More companies are joining big brands including Unilever, Honda and Verizon in halting advertising on Facebook despite CEO Mark Zuckerberg outlining several steps the social network will take to combat hate speech.
On Friday night, The Hershey Company confirmed in a statement to USA TODAY it will join a boycott involving several companies that will halt advertising for July. Hershey also said it will cut spending on Facebook and Instagram by a third for the rest of the year.
“We do not believe that Facebook is effectively managing violent and divisive speech on their platform,” said The Hershey Company in a statement. “Despite repeated assertions by Facebook to take action, we have not seen meaningful change.”
Meanwhile, Coca-Cola said it plans to pause advertising on all social media platforms for at least 30 days while it revisits its advertising policies. “We also expect greater accountability and transparency from our social media partners,” reads a statement from James Quincey, chairman and CEO of The Coca-Cola Company.
The latest advertising stoppages follow remarks Friday by Zuckerberg, who detailed multiple steps the company will take ahead of the 2020 presidential election.
Among the planned steps: pushing back against voter suppression, boosting standards for hateful content in ads, and labeling content deemed newsworthy.
“I’m optimistic that we can make progress on public health and racial justice while maintaining our democratic traditions around free expression and voting,” wrote Zuckerberg. “I’m committed to making sure Facebook is a force for good on this journey.”
Multiple companies have said they will halt advertising on the platform, citing Facebook’s struggles to contain hate speech on its platform. Verizon’s decision is part of a larger #StopHateForProfit campaign, which includes the NAACP, Anti-Defamation League, Sleeping Giants, Color of Change, Free Press and Common Sense.
The ad boycott on Facebook focuses on advertising for the month of July, and features brands including Verizon, Eddie Bauer and Ben & Jerry’s.

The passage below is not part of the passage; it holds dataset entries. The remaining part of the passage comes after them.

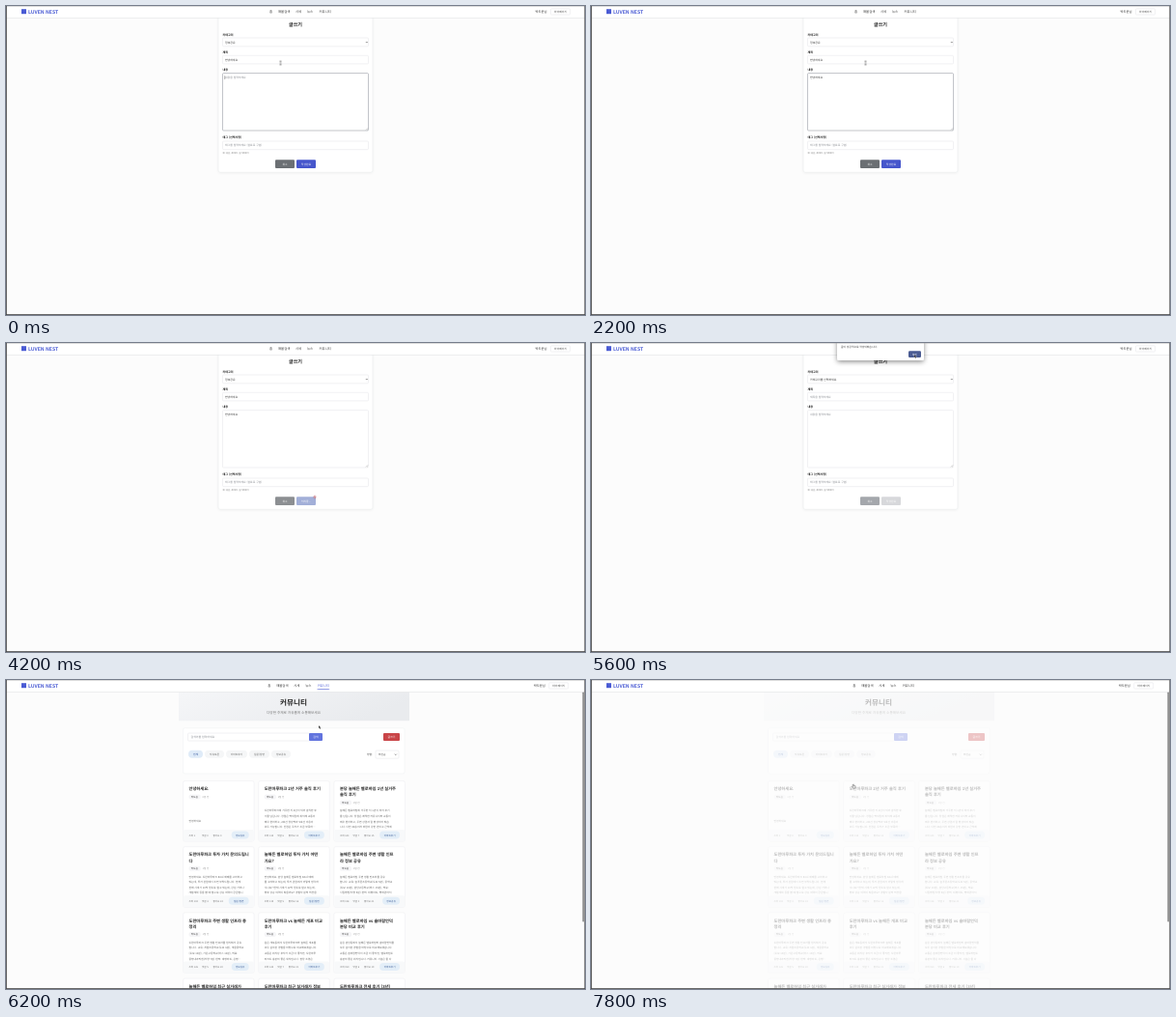
Write an HTML page that moves like this. It is 600x320 px and loops after 8 s.

```html
<!DOCTYPE html>
<html lang="ko">
<head>
<meta charset="utf-8">
<title>글쓰기</title>
<style>
html, body { margin: 0; width: 100%; height: 100%; overflow: hidden; background: #fcfcfc; }
svg { display: block; width: 600px; height: 320px; font-family: "Noto Sans CJK KR", "Noto Sans CJK JP", "Noto Sans", sans-serif; text-rendering: geometricPrecision; }
[class] { animation: 8s step-end infinite; }

.typed { animation-name: typed; }
.caret { animation-name: caret; }
.hint { animation-name: hint; }
.filled { animation-name: filled; }
.reset { animation-name: reset; }
.focus { animation-name: focus; }
.ready { animation-name: ready; }
.busy { animation-name: busy; }
.cancel { animation-name: cancel; }
.submit { animation-name: submit; }
.form { animation-name: form; }
.alert { animation-name: alert; }
.board { animation-name: board; }
.bar { animation-name: bar; }
.shift { animation-name: shift; }
.tab { animation-name: tab; }
.line { animation-name: line; }
.lift { animation-name: lift; }
.glow { animation-name: glow; }
.mouse { animation-name: mouse; }
.beam { animation-name: beam; }
.arrow { animation-name: arrow; }
.stop { animation-name: stop; }
.hand { animation-name: hand; }

@keyframes typed {
  0% { clip-path: inset(0 100% 0 0); } 2.5% { clip-path: inset(0 80% 0 0); } 5% { clip-path: inset(0 60% 0 0); }
  7.5% { clip-path: inset(0 40% 0 0); } 10% { clip-path: inset(0 20% 0 0); } 12.5%, 100% { clip-path: inset(0); }
}
@keyframes caret {
  0% { transform: none; opacity: 1; } 2.5% { transform: translateX(2.6px); } 5% { transform: translateX(5.2px); }
  7.5% { transform: translateX(7.8px); } 10% { transform: translateX(10.4px); } 12.5% { transform: translateX(13.1px); opacity: 1; }
  17.5% { opacity: 0; } 20% { opacity: 1; } 27.5%, 100% { transform: translateX(13.1px); opacity: 0; }
}
@keyframes hint { 0% { opacity: 1; } 2.5% { opacity: 0; } 55%, 100% { opacity: 1; } }
@keyframes filled { 0% { opacity: 1; } 55%, 100% { opacity: 0; } }
@keyframes reset { 0% { opacity: 0; } 55%, 100% { opacity: 1; } }
@keyframes focus { 0% { stroke: #858892; } 45%, 100% { stroke: #e2e3e6; } }
@keyframes ready { 0% { opacity: 1; } 45% { opacity: 0; } 55%, 100% { opacity: 1; } }
@keyframes busy { 0% { opacity: 0; } 45% { opacity: 1; } 55%, 100% { opacity: 0; } }
@keyframes cancel { 0% { fill: #6b6f73; } 45% { fill: #8c8f92; } 55%, 100% { fill: #a4a7ac; } }
@keyframes submit { 0% { fill: #4656cc; } 45% { fill: #a2afd8; } 55%, 100% { fill: #d7d8db; } }
@keyframes form { 0% { opacity: 1; } 72.5% { opacity: .3; } 75%, 100% { opacity: 0; } }
@keyframes alert { 0% { opacity: 0; } 55% { opacity: 1; } 72.5%, 100% { opacity: 0; } }
@keyframes board { 0% { opacity: 0; } 75% { opacity: .45; } 77.5% { opacity: 1; } 97.5%, 100% { opacity: .3; } }
@keyframes bar { 0% { opacity: 0; } 75%, 100% { opacity: 1; } }
@keyframes shift { 0% { transform: none; } 75%, 100% { transform: translateX(-1.8px); } }
@keyframes tab { 0% { fill: #333; } 75% { fill: #4a5bd4; } 97.5%, 100% { fill: #333; } }
@keyframes line { 0% { opacity: 0; } 75% { opacity: 1; } 97.5%, 100% { opacity: 0; } }
@keyframes lift { 0% { transform: none; } 85% { transform: translateY(-1px); } 97.5%, 100% { transform: none; } }
@keyframes glow { 0% { opacity: 0; } 85% { opacity: 1; } 97.5%, 100% { opacity: 0; } }
@keyframes mouse {
  0% { transform: translate(284.5px, 59px); } 30% { transform: translate(288px, 75px); }
  32.5% { transform: translate(296px, 105px); } 35% { transform: translate(304px, 135px); }
  37.5% { transform: translate(309px, 156px); } 40% { transform: translate(311px, 163px); }
  47.5% { transform: translate(318px, 161px); } 50% { transform: translate(320px, 159.5px); }
  57.5% { transform: translate(321px, 140px); } 60% { transform: translate(326px, 100px); }
  62.5% { transform: translate(331px, 55px); } 65% { transform: translate(334px, 25px); }
  67.5% { transform: translate(335px, 12px); } 75% { transform: translate(330px, 30px); }
  77.5% { transform: translate(324px, 47px); } 80% { transform: translate(305px, 66px); }
  82.5% { transform: translate(262px, 100px); } 85% { transform: translate(232.5px, 121px); }
  97.5%, 100% { transform: translate(271.5px, 108px); }
}
@keyframes beam { 0% { opacity: 1; } 37.5%, 100% { opacity: 0; } }
@keyframes arrow { 0% { opacity: 0; } 57.5% { opacity: 1; } 97.5%, 100% { opacity: 0; } }
@keyframes stop { 0% { opacity: 0; } 45% { opacity: 1; } 57.5%, 100% { opacity: 0; } }
@keyframes hand { 0% { opacity: 0; } 37.5% { opacity: 1; } 45% { opacity: 0; } 97.5%, 100% { opacity: 1; } }
</style>
</head>
<body>
<svg id="stage" viewBox="0 0 600 320"></svg>
<script>
const rect = (x, y, w, h, fill, more = '') =>
  `<rect x="${x}" y="${y}" width="${w}" height="${h}" fill="${fill}" ${more}/>`;
const text = (x, y, size, str, fill = '#333', more = '') =>
  `<text x="${x}" y="${y}" font-size="${size}" fill="${fill}" ${more}>${str}</text>`;
const group = (name, body) => `<g class="${name}">${body}</g>`;
const field = (x, y, w, h, more = '') =>
  rect(x, y, w, h, '#fff', `rx="1" stroke="#e2e3e6" stroke-width=".5" ${more}`);
const chevron = (x, y) =>
  `<path d="M${x - 1} ${y - .5}l1 1 1-1" fill="none" stroke="#333" stroke-width=".5"/>`;
const BOLD = 'font-weight="700"', MID = 'text-anchor="middle"', SEMI = 'font-weight="500"';
const USER = '박도윤', GREY = '#8b8e94';

function header() {
  const nav = [[273, '홈'], [282, '매물검색'], [300, '시세'], [312, '뉴스']];
  return rect(0, 0, 600, 12, '#fff') + rect(0, 12, 600, .6, '#e3e4e6') +
    rect(16, 3.2, 5, 5, '#4a5bd4') +
    text(23, 7.8, 5.1, 'LUVEN NEST', '#4a5bd4', BOLD) +
    group('shift',
      nav.map(([x, s]) => text(x, 7.4, 3.35, s, '#333', SEMI)).join('') +
      text(324.5, 7.4, 3.35, '커뮤니티', '#333', SEMI + ' class="tab"') +
      rect(324.5, 9.2, 12.3, .6, '#4a5bd4', 'class="line"') +
      text(548.5, 7.3, 3.3, USER + '님', '#333', SEMI)) +
    group('shift', field(564.5, 2.8, 20, 6.2) + text(574.5, 7, 2.8, '마이페이지', '#444', MID));
}

function form() {
  const label = (y, s) => text(224.5, y, 3, s, '#222', BOLD);
  const hint = (y, s, name) => text(227, y, 2.85, s, GREY, name ? `class="${name}"` : '');
  return rect(220, 10, 160, 162.3, '#fff', 'rx="2" stroke="#ebecee" stroke-width=".7" filter="url(#soft)"') +
    text(300, 20.6, 5.1, '글쓰기', '#222', BOLD + MID) +
    label(30.6, '카테고리') + field(224.5, 33, 151, 8.8) +
    text(227, 38.5, 2.9, '정보공유', '#333', 'class="filled"') +
    text(227, 38.5, 2.9, '카테고리를 선택하세요', '#333', 'class="reset"') + chevron(373.8, 37.5) +
    label(48.9, '제목') + field(224.5, 51.3, 151, 8.6) +
    text(227, 56.8, 2.85, '안녕하세요', '#333', 'class="filled"') + hint(56.8, '제목을 입력하세요', 'reset') +
    label(67.1, '내용') + field(224.5, 69.6, 151, 59.4, 'class="focus"') +
    hint(75.2, '내용을 입력하세요', 'hint') +
    group('filled', text(227, 75.2, 2.85, '안녕하세요', '#333', 'class="typed"')) +
    rect(226.7, 72.3, .4, 3.6, '#222', 'class="caret"') +
    '<path d="M373 128.4l2-2M374.2 128.4l.8-.8" stroke="#777" stroke-width=".35"/>' +
    label(137.3, '태그 (선택사항)') + field(224.5, 140, 151, 8.7) +
    hint(145.4, '태그를 입력하세요 (쉼표로 구분)') +
    text(224.5, 152.7, 2.35, '예: 강남, 재테크, 실거래후기', '#777') +
    rect(279, 159.3, 20, 8.6, '#6b6f73', 'rx="1" class="cancel"') +
    text(289, 164.6, 2.8, '취소', '#fff', MID) +
    rect(301, 159.3, 20, 8.6, '#4656cc', 'rx="1" class="submit"') +
    text(311, 164.6, 2.8, '작성완료', '#fff', MID + ' class="ready"') +
    text(311, 164.6, 2.8, '처리중...', '#fff', MID + ' class="busy"');
}

function alertBox() {
  return rect(255, -6, 90, 24, '#fff', 'rx="2" filter="url(#deep)"') +
    text(259, 4.6, 2.75, '글이 성공적으로 작성되었습니다.') +
    rect(329, 8.3, 13, 6.6, '#4a5b92', 'rx="1.2"') +
    text(335.5, 12.7, 2.7, '확인', '#fff', MID);
}

const A = '도란마루파크', B = '늘해든 벨로하임', C = '솔바람언덕';
const INFO = '정보공유', LIVE = '아파트후기', ASK = '질문/답변';
// title lines, tag, [views, comments, likes], body lines
const posts = [
  [['안녕하세요.'], INFO, [1, 0, 0], ['안녕하세요']],
  [[A + ' 2년 거주 솔직 후기'], LIVE, [134, 6, 12],
    [A + '에 거주한 지 2년이 되어 솔직한 후', '기를 남깁니다. 장점은 역세권에 위치해 교통이', '매우 편리하고, 2호선 정상역과 5호선 이용이', '모두 가능합니다. 단점은 주차가 조금 부족하…']],
  [['분당 ' + B + ' 1년 실거주', '솔직 후기'], LIVE, [143, 7, 15],
    [B + '에 거주한 지 1년이 되어 후기', '를 남깁니다. 장점은 쾌적한 커뮤니티와 교통이', '매우 편리하고, 주변 상권과 잘 형성되어 있습', '니다. 다만 40층이라 바람이 강한 편이고 근처에']],
  [[A + ' 투자 가치 문의드립니', '다'], ASK, [102, 4, 22],
    ['안녕하세요. ' + A + ' 84㎡ 매매를 고려하고', '있는데, 투자 관점에서 조언 부탁드립니다. 현재', '판매 시세가 10억 정도로 알고 있는데, 강남 거리나', '개발계획 등을 볼 때 앞으로 상승 여력이 궁금합니']],
  [[B + ' 투자 가치 어떤', '가요?'], ASK, [119, 5, 16],
    ['안녕하세요. 분당 ' + B + ' 84㎡ 매매', '를 고려하고 있는데, 투자 관점에서 어떻게 생각하', '시나요? 현재 시세가 12억 정도로 알고 있는데,', '향후 상승 여력이 있을까요? 경험자 분의 의견을']],
  [[B + ' 주변 생활 인프', '라 정보 공유'], INFO, [138, 3, 21],
    [B + ' 주변 생활 인프라를 공유', '합니다. 교육: 늘푸른초등학교(도보 5분), 중학교', '(도보 10분), 분당고등학교(버스 15분), 의료:', '시립병원(차량 5분) 편의: 대형마트, 영화관까지']],
  [[A + ' 주변 생활 인프라 총', '정리'], INFO, [126, 5, 20],
    [A + ' 주변 생활 인프라를 정리해서 공유', '합니다. 교육: 개울초등학교(도보 6분), 개울중학교', '(도보 10분), 가온고등학교(버스 10분), 의료:', '중앙내과의원(차량 7분) 편의: 대형마트, 은행…']],
  [[A + ' vs 늘해든 개포 비교', '후기'], LIVE, [144, 7, 21],
    ['같은 개포동에서 ' + A + '와 늘해든 개포를', '모두 살아본 경험을 바탕으로 비교해보겠습니다.', '교통은 위치상 후자가 조금 더 좋지만, 도란마루', '파크도 충분히 좋은 위치입니다. 현장 조경은']],
  [[B + ' vs ' + C, '분당 비교 후기'], LIVE, [150, 8, 19],
    ['같은 분당동에서 ' + B + '와 ' + C + '를', '모두 살아본 경험을 바탕으로 비교해보겠습니다.', '교통은 ' + C + '이 조금 더 좋지만, 벨로하임도', '충분히 좋은 위치입니다. 커뮤니티 시설은 둘 다']],
  [[B + ' 최근 실거래가'], INFO, [98, 2, 9], []],
  [[A + ' 최근 실거래가 정보'], INFO, [97, 3, 8], []],
  [[A + ' 전세 후기 (3년)'], LIVE, [91, 1, 7], []]
];

function card([title, tag, [views, notes, likes], body], i) {
  const x = 183.5 + i % 3 * 78.2, y = 104.5 + Math.floor(i / 3) * 68.2, tx = x + 6;
  const meta = y + (title.length > 1 ? 23.4 : 17.4);
  const tagW = tag === INFO ? 18 : 21;
  const first = y + (body.length > 1 ? 31.8 : 42);
  const face = rect(x, y, 73.6, 62.6, '#fff', 'rx="2" stroke="#eeeff1" stroke-width=".6"');
  const hover = i ? '' : group('glow', rect(x, y, 73.6, 62.6, '#fff', 'rx="2" filter="url(#hover)"'));
  const out = hover + face +
    title.map((s, n) => text(tx, y + 9.6 + n * 6.3, 4.25, s, '#222', BOLD)).join('') +
    rect(tx, meta - 3.4, 12.2, 5, '#f5f5f7', 'rx="2"') +
    text(tx + 2.2, meta, 2.6, USER, '#444', SEMI) +
    text(tx + 14, meta, 2.5, i ? '1일 전' : '0분 전', '#999') +
    body.map((s, n) => text(tx, first + n * 5.6, 2.75, s, '#666')).join('') +
    rect(x + .3, y + 50.5, 73, 11.8, '#f8f9fa', 'rx="1.5"') +
    text(tx, y + 57, 2.5, '조회 ' + views, '#777') +
    text(tx + 13.5, y + 57, 2.5, '댓글 ' + notes, '#777') +
    text(tx + 25, y + 57, 2.5, '좋아요 ' + likes, '#777') +
    rect(x + 68.2 - tagW, y + 52, tagW, 8, '#e3eef8', 'rx="4"') +
    text(x + 68.2 - tagW / 2, y + 57, 2.6, tag, '#40609a', MID + SEMI);
  return i ? out : group('lift', out);
}

function board() {
  const chips = [[189, 15, '전체'], [206, 20, '자유토론'], [228, 22, LIVE], [252, 21, ASK], [275, 20, INFO]];
  return rect(179, 12.5, 239, 29.7, 'url(#hero)') +
    text(298, 26, 7.6, '커뮤니티', '#222', BOLD + MID) +
    text(298, 34.6, 3.6, '다양한 주제로 자유롭게 소통해보세요', '#777', MID) +
    rect(183.5, 49.7, 229.6, 47.3, '#fff', 'rx="2" stroke="#f0f1f3" stroke-width=".6"') +
    field(188.5, 55, 126, 8) + text(191.5, 60.1, 2.9, '검색어를 입력하세요', GREY) +
    rect(314, 55, 14, 8, '#6274de', 'rx="1"') + text(321, 60.1, 2.9, '검색', '#fff', MID + SEMI) +
    rect(391, 55, 17, 8, '#c94548', 'rx="1"') + text(399.5, 60.1, 2.9, '글쓰기', '#fff', MID + SEMI) +
    chips.map(([x, w, s], i) =>
      rect(x, 72.8, w, 8, i ? '#f5f6f7' : '#dfebf8', 'rx="4"') +
      text(x + w / 2, 77.8, 2.7, s, i ? '#666' : '#34549a', MID + SEMI)).join('') +
    text(374, 78.2, 2.7, '정렬:', '#444') + field(383, 73, 24, 8.2) +
    text(386, 78.2, 2.7, '최신순') + chevron(403.8, 77.2) +
    posts.map(card).join('');
}

const pointer = group('mouse',
  '<path class="beam" d="M-.8-2h1.6M0-2v4M-.8 2h1.6" stroke="#333" stroke-width=".5"/>' +
  '<path class="arrow" d="M0 0v3.3l.8-.7.6 1.3.6-.3-.6-1.2h1.1z" fill="#222" stroke="#fff" stroke-width=".2"/>' +
  '<g class="stop"><circle r="1.1" fill="#fff" stroke="#b94a55" stroke-width=".6"/><path d="M-.7-.7l1.4 1.4" stroke="#b94a55" stroke-width=".5"/></g>' +
  '<path class="hand" d="M0 0h.6v1.3l1.7.4v1.5l-.5.9h-1.8l-1.1-1.6.4-.3.7.5z" fill="#fff" stroke="#222" stroke-width=".4"/>');

const shadow = (id, dy, blur, alpha) =>
  `<filter id="${id}" x="-20%" y="-50%" width="140%" height="220%"><feDropShadow dx="0" dy="${dy}" stdDeviation="${blur}" flood-opacity="${alpha}"/></filter>`;

document.getElementById('stage').innerHTML =
  '<defs>' + shadow('soft', .4, 1, .06) + shadow('deep', 1.5, 2.5, .45) + shadow('hover', 1.2, 1.6, .2) +
  '<linearGradient id="hero" x2="1" y2=".3"><stop stop-color="#f5f6f8"/><stop offset="1" stop-color="#e9ebee"/></linearGradient></defs>' +
  rect(0, 0, 600, 320, '#fcfcfc') +
  group('form', form()) + group('board', board()) + header() +
  rect(597.4, 12.5, 1.5, 238, '#858585', 'rx=".7" class="bar"') +
  group('alert', alertBox()) +
  rect(0, 0, 600, .4, '#aaa') + rect(0, 0, .8, 320, '#444') +
  rect(599.3, 0, .7, 320, '#666') + rect(0, 319.2, 600, .8, '#444') + pointer;
</script>
</body>
</html>
```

“If we’re limited to 10 to 15 big name advertisers who join the boycott, I think it’s more symbolic and it would have limited impact on Facebook’s business.” said Baird analyst Colin Sebastian. “The fear is that this snowballs into something much larger.”Get the Talking Tech newsletter in your inbox.
Earlier this week, during a speech at Cannes Lion Live, Marc Pritchard, chief brand officer for P&G, said the company would conduct a “comprehensive review” of where it is advertising. “Where standards of responsibility and civility are not met, we will stop our spending, just like we’ve done before,” he said.
Zuckerberg said any posts that would typically violate their policies but remain on the platform will include a label noting the content they are sharing may violate their policies.
The co-founder and CEO also said they will not provide any exemptions to content that incites violence or suppresses voting.
“Even if a politician or government official says it, if we determine that content may lead to violence or deprive people of their right to vote, we will take that content down,” he said. “Similarly, there are no exceptions for politicians in any of the policies I’m announcing here today.”